The Many Uses of a Banyan Tree

It is not enough to live on or live off a piece of land to establish ownership over it.
Rather, ownership rights are assigned to the one willing to bleed that land till the land ceases to be.

  1. The trunk of a banyan tree can be caked with vermilion and the land around it can be declared too sacred to be mined. On this sacred land can be established a school of fine arts to provide creative respite for the miners who are worn out from perforating the rest of the valley. The valley’s farmers displaced by the mines can be hired as teachers, and the only puppetry enthusiast among the farmers can be designated the principal. The miners can be promised one free round of laundry for each day they attend school before having to disappear into the mines at night.
  2. The leaves of the banyan tree can serve as plates for a feast. Row upon row of cross-legged miners can snivel at the rice and curry being ladled onto and then trickling off of the leaves fluttering on the ground. The moment the gong is sounded, they can scoop up these watery mounds with their helmets and funnel them down their gullets.
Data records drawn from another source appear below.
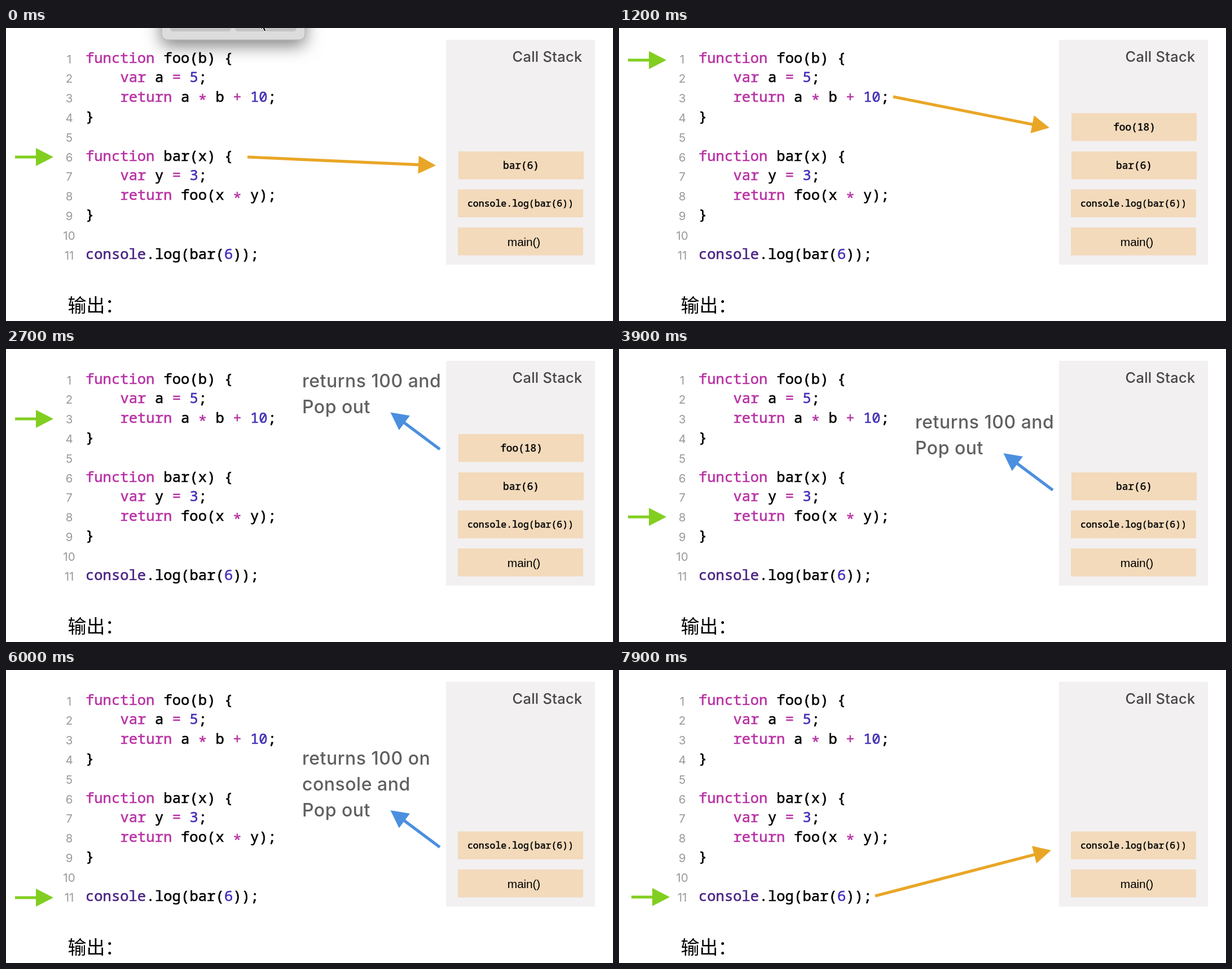
Write an HTML page that moves like this. It is 1076 px wide and 520 px high and loops after 8000 ms.

```html
<!DOCTYPE html>
<html lang="zh-CN">
<head>
<meta charset="utf-8">
<title>Call Stack</title>
<style>
  html, body { margin: 0; width: 100%; height: 100%; overflow: hidden; background: #fff; }
  svg { display: block; width: 1076px; height: 520px; }
  .code { font: 400 25.5px "Noto Sans Mono", "DejaVu Sans Mono", monospace; stroke-width: .6px; }
  .num { font: 400 20.5px Inter, sans-serif; fill: #999; text-anchor: middle; }
  .title { font: 500 25.5px Inter, sans-serif; fill: #484648; letter-spacing: .25px; }
  .call { font: 400 17.8px "Noto Sans Mono", "DejaVu Sans Mono", monospace; text-anchor: middle;
    stroke: #000; stroke-width: .5px; }
  .log { font-size: 16.5px; }
  .main { font: 400 21px "Liberation Sans", Arial, sans-serif; letter-spacing: -.2px; text-anchor: middle; }
  .note { font: 500 32px Inter, sans-serif; fill: #606060; letter-spacing: .5px; }
  .out { font: 400 33px "Noto Sans CJK SC", "Noto Sans CJK", sans-serif; }
  .result { font: 400 32px Inter, sans-serif; }
</style>
</head>
<body>
<svg id="stage" viewBox="0 0 1076 520" xmlns="http://www.w3.org/2000/svg">
  <defs>
    <filter id="shadow" x="-30%" y="-50%" width="160%" height="300%">
      <feDropShadow dx="0" dy="10" stdDeviation="15" flood-color="#000" flood-opacity=".5"/>
    </filter>
  </defs>
</svg>
<script>
const LOOP = 8000;
const GREEN = '#82ce20', ORANGE = '#e9a626', BLUE = '#4b8fdf';
const stage = document.getElementById('stage');

function add(parent, tag, attrs, content) {
  const el = document.createElementNS('http://www.w3.org/2000/svg', tag);
  for (const key in attrs) el.setAttribute(key, attrs[key]);
  if (content) el.textContent = content;
  parent.appendChild(el);
  return el;
}

const rect = (parent, x, y, width, height, fill, rx = 0) =>
  add(parent, 'rect', { x, y, width, height, fill, rx });

const label = (parent, cls, x, y, content, color) =>
  add(parent, 'text', { class: cls, x, y, ...(color && { fill: color, stroke: color }) }, content);

function arrow(parent, color, x1, y1, x2, y2, head = 32, half = 16) {
  const len = Math.hypot(x2 - x1, y2 - y1);
  const angle = Math.atan2(y2 - y1, x2 - x1) * 180 / Math.PI;
  add(parent, 'path', {
    transform: `translate(${x1} ${y1}) rotate(${angle})`, fill: color,
    d: `M0-2.6H${len - head + 1}V-${half}L${len} 0L${len - head + 1} ${half}V2.6H0Z`
  });
}

// Code listing
const source = `function foo(b) {
    var a = 5;
    return a * b + 10;
}

function bar(x) {
    var y = 3;
    return foo(x * y);
}

console.log(bar(6));`;
const token = /(function|var|return|[*+=])|(\d+)|(console)|[a-z]+|[^\s\w*+=]+/g;

source.split('\n').forEach((line, i) => {
  const y = 61.5 + i * 34.8;
  label(stage, 'num', 112, y + 1, String(i + 1));
  for (const m of line.matchAll(token)) {
    const color = m[1] ? '#b832a4' : m[2] ? '#4230b6' : m[3] ? '#4b2382' : '#000';
    label(stage, 'code', 141 + m.index * 15.37, m[0] === '*' ? y + 4.5 : y, m[0], color);
  }
});
label(stage, 'out', 109.5, 504, '输出：');

// Stack panel
rect(stage, 780, 21, 264, 399, '#f2f0f1');
label(stage, 'title', 897.5, 60, 'Call Stack');

const calls = [
  { x: 801, y: 354, text: 'main()', cls: 'main', base: 387, cx: 918 },
  { x: 801, y: 286.5, text: 'console.log(bar(6))', cls: 'call log', base: 316.5, cx: 912 },
  { x: 802, y: 219, text: 'bar(6)', cls: 'call', base: 250, cx: 913 },
  { x: 802, y: 151, text: 'foo(18)', cls: 'call', base: 182, cx: 913.5 }
];
const frames = calls.map(c => {
  const g = add(stage, 'g', {});
  rect(g, c.x, c.y, 222, 49.5, '#f3dabb');
  label(g, c.cls, c.cx, c.base, c.text);
  return g;
});

// Each scene: start time, stack depth, line pointer, push arrow or pop note
const scenes = [
  { at: 0, depth: 3, ptr: [16, 229], push: [428, 229, 762, 244] },
  { at: 600, depth: 4, ptr: [16, 57], push: [486, 122, 763, 177] },
  { at: 2000, depth: 4, ptr: [16, 124], tip: 113, base: 68, note: ['returns 100 and', 'Pop out'] },
  { at: 3400, depth: 3, ptr: [16, 298], tip: 185.5, base: 141, note: ['returns 100 and', 'Pop out'] },
  { at: 4800, depth: 2, ptr: [16, 404], tip: 249.5, base: 168, note: ['returns 100 on', 'console and', 'Pop out'] },
  { at: 6200, depth: 1, tip: 314, base: 198.5, note: ['script finish,', 'main pops out,', 'stack empty'], result: '100' },
  { at: 7600, depth: 2, ptr: [22, 403], push: [454, 401, 766, 320] }
];
for (const s of scenes) {
  s.group = add(stage, 'g', {});
  if (s.ptr) arrow(s.group, GREEN, s.ptr[0], s.ptr[1], s.ptr[0] + 68, s.ptr[1]);
  if (s.push) arrow(s.group, ORANGE, ...s.push);
  if (s.note) {
    s.note.forEach((text, i) => label(s.group, 'note', 525, s.base + i * 45.8, text));
    arrow(s.group, BLUE, 769, s.tip + 65, 681.5, s.tip - .5);
  }
  if (s.result) label(s.group, 'result', 207, 503.5, s.result);
}

// Dialog leaving the top edge
const dialog = add(stage, 'g', {});
add(dialog, 'rect', {
  x: 276, y: -60, width: 254, height: 81, rx: 10,
  fill: '#dddcdd', stroke: '#aaa', 'stroke-width': 1, filter: 'url(#shadow)'
});
rect(dialog, 291, -20, 108, 26, '#c4c3c4', 5);
rect(dialog, 406, -20, 109, 26, '#c4c3c4', 5);
add(dialog, 'path', { d: 'M452-9V3L455 0L458 6L461 5L458-1H462Z', fill: '#000', stroke: '#fff' });

function draw() {
  const t = performance.now() % LOOP;
  const now = scenes.filter(s => s.at <= t).pop();
  for (const s of scenes) s.group.style.display = s === now ? '' : 'none';
  frames.forEach((f, i) => { f.style.display = i < now.depth ? '' : 'none'; });
  dialog.style.opacity = Math.max(0, Math.min(1, (300 - t) / 200));
  requestAnimationFrame(draw);
}
draw();
</script>
</body>
</html>
```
The owners of the mining company, having handed over a tax-exempt donation to the school, can watch over the miners from behind masks of benevolence.
  3. The bark of the banyan tree can be ground into a powder. The miners who are diabetic can snort this medicinal powder by the cupful. The sugar in their blood now tempered, they can regain the energy to spend night after night inside the mines. When the blurriness—yet another affliction of the diabetics who carve their way into the earth’s womb—dissipates and their vision improves, they can master the art of carving intricate patterns in the school’s pottery class, especially popular with the miners because of their familiarity with its core component: earth.
  4. The sap of the banyan tree can be cooked down to make glue. Using the glue, all the available chairs can be stuck together to form a stage on which the students in puppetry class can present a puppet play before the entire school. As warranted at the end of all plays brandishing divinity, the virtuous puppets can battle the sinful puppets and can have everyone’s ankles rattling with adrenaline. Everyone can lend a hand when the puppet-limbs strewn across the stage are collected and glued together to form a ten-foot-tall wall around the school. The wall can prevent unwanted eyes from prying into the school’s affairs.
  5. The hanging roots of the banyan tree can be yanked off its branches to serve as punishment-whips. The teacher of Advanced Finger Painting can call forth the frailest miner in the class and let fly such a whip. “Boxes numbered 1 are to be filled with yellow, and boxes numbered 2 are to be filled with red. Not the other way around,” the teacher can say. Slivers of miner skin can keep flying into the air while neither the whipping nor the wails come to a stop. The teacher can eventually pack up the whip in order to go home and self-flagellate until midnight.
  6. The fruits of the banyan tree can be painted green and passed off as grapes. The other miners in Advanced Finger Painting can be aware that these pretend-grapes taste foul and are toxic when consumed in excess; they can offer these pretend-grapes as pretend-consolation to the frail, whipped miner. The frail miner can swallow the entire bowl of pretend-grapes, and the other miners can revel in the success of the con. The frail miner can beam at them and beg for more. They can show enthusiasm in keeping the bowls of pretend-grapes coming. Halfway through the sixth bowl, the frail miner can tremble, can collapse to the ground, can get pulled away by the banyan tree, and can get swallowed up by the sacred ground. The banyan tree cannot, but everyone else can run away.
  7. The sheer size of the banyan tree can provide shade to all. The regrouped farmer-teachers, miner-students, and puppeteer-principal can huddle under it and salute in unison. They can sing a prayer wishing the frail, fallen miner a comfortable journey to depths much deeper than any mine. They can record a jingle extolling their camaraderie that can be used by the mining company in future marketing campaigns. They can bow before the banyan tree, which is the only witness to their collective guilt. They can thank the banyan tree for not raising a hue and cry over the injustice suffered by the frail miner and for deeming it a mere thread in the noose of daily injustices that asphyxiates the earth; they can thank the banyan tree for being pragmatic. The banyan tree can continue to remain silent. Silence can mean forgiveness.

Subhravanu Das is an Indian writer living in Bhubaneswar. His work has appeared in Gordon Square Review, Atlas and Alice, MoonPark Review, and elsewhere.